But the House plan would offset that revenue by reducing the 35 percent corporate income tax rate, and would thus generate no new federal revenue over all. It was unclear how that fit with Mr. Spicer’s repeated contention Thursday afternoon that revenue from the tax adjustment would help finance construction of the border wall.
By siphoning off that revenue, Mr. Trump would make it impossible to reduce the tax rate as far as Republicans wish. He is pressing for a 15 percent corporate tax rate.
Moreover, the tax would not be paid by Mexico. It would be paid by companies selling Mexican goods in the United States. Some might raise prices, imposing the cost on consumers, while others might be forced by competitive pressures to absorb the tax, reducing their profits. Many economists also doubt that the change would end up penalizing imports or encouraging exports. They predict that the value of the dollar would rise, offsetting those effects.
Nonetheless, many businesses in industries such as retail and energy, which rely heavily on imports, were in a panic.

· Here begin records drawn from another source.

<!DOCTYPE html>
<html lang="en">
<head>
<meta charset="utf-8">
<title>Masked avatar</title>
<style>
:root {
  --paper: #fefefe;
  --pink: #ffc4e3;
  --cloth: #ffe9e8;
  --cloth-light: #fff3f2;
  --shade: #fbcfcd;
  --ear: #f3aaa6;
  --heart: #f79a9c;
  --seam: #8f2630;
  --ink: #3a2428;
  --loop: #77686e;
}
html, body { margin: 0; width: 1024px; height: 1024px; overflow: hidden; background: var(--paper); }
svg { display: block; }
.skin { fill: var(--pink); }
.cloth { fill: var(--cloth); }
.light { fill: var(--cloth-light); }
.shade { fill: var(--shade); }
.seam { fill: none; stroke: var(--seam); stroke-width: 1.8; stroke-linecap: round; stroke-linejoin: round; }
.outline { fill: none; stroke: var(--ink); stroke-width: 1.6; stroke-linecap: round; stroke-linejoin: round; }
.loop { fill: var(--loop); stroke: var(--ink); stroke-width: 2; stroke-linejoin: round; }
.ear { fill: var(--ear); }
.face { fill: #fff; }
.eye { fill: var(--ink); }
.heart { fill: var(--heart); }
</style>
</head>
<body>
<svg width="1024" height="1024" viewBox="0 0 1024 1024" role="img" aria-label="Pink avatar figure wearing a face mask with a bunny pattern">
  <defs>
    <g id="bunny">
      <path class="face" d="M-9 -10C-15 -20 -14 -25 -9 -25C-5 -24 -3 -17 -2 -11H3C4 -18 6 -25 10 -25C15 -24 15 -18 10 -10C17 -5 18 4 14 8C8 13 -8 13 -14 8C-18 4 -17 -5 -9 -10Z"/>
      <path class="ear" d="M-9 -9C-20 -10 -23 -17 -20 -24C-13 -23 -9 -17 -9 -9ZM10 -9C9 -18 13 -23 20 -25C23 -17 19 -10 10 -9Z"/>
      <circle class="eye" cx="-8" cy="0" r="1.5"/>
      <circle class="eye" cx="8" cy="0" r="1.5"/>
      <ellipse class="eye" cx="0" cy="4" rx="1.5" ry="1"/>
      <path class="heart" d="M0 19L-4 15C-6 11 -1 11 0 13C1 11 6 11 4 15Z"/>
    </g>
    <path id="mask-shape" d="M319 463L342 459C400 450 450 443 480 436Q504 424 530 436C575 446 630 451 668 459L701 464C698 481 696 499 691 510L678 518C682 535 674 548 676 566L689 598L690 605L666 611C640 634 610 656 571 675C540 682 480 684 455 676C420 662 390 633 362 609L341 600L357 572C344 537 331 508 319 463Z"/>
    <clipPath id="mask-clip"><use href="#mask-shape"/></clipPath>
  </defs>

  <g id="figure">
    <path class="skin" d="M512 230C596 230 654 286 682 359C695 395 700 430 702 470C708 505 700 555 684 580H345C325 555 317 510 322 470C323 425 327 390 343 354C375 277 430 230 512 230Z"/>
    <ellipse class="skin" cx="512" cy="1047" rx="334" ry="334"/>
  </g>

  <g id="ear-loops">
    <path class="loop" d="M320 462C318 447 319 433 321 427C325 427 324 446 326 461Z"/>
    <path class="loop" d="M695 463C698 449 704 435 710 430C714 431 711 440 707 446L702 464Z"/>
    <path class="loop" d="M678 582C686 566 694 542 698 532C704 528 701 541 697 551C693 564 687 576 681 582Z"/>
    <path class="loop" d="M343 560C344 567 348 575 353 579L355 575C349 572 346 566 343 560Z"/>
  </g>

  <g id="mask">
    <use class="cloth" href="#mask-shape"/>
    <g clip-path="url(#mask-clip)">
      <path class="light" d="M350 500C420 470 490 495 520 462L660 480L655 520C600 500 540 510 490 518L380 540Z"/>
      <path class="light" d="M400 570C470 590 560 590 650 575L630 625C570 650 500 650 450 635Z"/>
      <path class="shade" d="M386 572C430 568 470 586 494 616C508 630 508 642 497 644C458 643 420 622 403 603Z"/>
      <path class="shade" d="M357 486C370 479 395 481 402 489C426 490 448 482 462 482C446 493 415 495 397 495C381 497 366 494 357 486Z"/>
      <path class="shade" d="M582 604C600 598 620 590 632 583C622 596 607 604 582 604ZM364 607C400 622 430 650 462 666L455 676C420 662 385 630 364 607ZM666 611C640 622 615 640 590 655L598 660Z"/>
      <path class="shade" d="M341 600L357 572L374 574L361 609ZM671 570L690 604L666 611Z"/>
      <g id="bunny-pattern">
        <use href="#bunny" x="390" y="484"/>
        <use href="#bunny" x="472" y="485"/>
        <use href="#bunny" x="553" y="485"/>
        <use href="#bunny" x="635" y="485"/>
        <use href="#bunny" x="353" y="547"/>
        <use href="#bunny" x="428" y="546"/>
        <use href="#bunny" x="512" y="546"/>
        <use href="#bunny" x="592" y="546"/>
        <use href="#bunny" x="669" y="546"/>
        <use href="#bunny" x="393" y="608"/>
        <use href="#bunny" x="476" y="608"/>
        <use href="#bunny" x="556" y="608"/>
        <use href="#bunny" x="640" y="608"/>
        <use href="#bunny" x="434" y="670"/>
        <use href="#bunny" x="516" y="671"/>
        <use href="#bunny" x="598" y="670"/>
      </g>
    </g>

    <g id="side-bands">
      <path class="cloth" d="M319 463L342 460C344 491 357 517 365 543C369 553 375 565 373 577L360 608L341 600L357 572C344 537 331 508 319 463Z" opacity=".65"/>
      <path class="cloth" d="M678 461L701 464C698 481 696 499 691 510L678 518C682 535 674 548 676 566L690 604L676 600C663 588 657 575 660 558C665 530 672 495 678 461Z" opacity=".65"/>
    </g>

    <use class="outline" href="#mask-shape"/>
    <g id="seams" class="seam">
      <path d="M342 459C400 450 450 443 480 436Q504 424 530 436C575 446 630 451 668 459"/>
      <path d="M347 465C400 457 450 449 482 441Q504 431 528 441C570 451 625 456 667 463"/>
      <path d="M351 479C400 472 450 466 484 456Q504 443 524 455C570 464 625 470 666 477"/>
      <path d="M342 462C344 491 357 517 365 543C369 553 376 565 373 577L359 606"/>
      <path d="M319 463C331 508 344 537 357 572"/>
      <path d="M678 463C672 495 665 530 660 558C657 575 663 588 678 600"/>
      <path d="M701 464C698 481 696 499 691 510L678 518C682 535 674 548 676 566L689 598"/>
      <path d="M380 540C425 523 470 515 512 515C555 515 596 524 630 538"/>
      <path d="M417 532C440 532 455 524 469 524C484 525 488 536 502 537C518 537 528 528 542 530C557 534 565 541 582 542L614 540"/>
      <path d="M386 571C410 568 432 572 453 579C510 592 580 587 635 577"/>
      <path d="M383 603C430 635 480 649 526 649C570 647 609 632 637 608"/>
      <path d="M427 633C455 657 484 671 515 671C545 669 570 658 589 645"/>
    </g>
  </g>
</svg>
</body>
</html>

Representative Kevin Brady, the Texas Republican who wrote the plan, told Fox News on Thursday afternoon that he was pleased that Mr. Trump appeared to be on board with it after his appearance in Philadelphia.
“What I heard today from this president was that in tax reform, that they would level the playing field for imports around the world and level it with the U.S. products here in America at the exact same rate,” Mr. Brady said.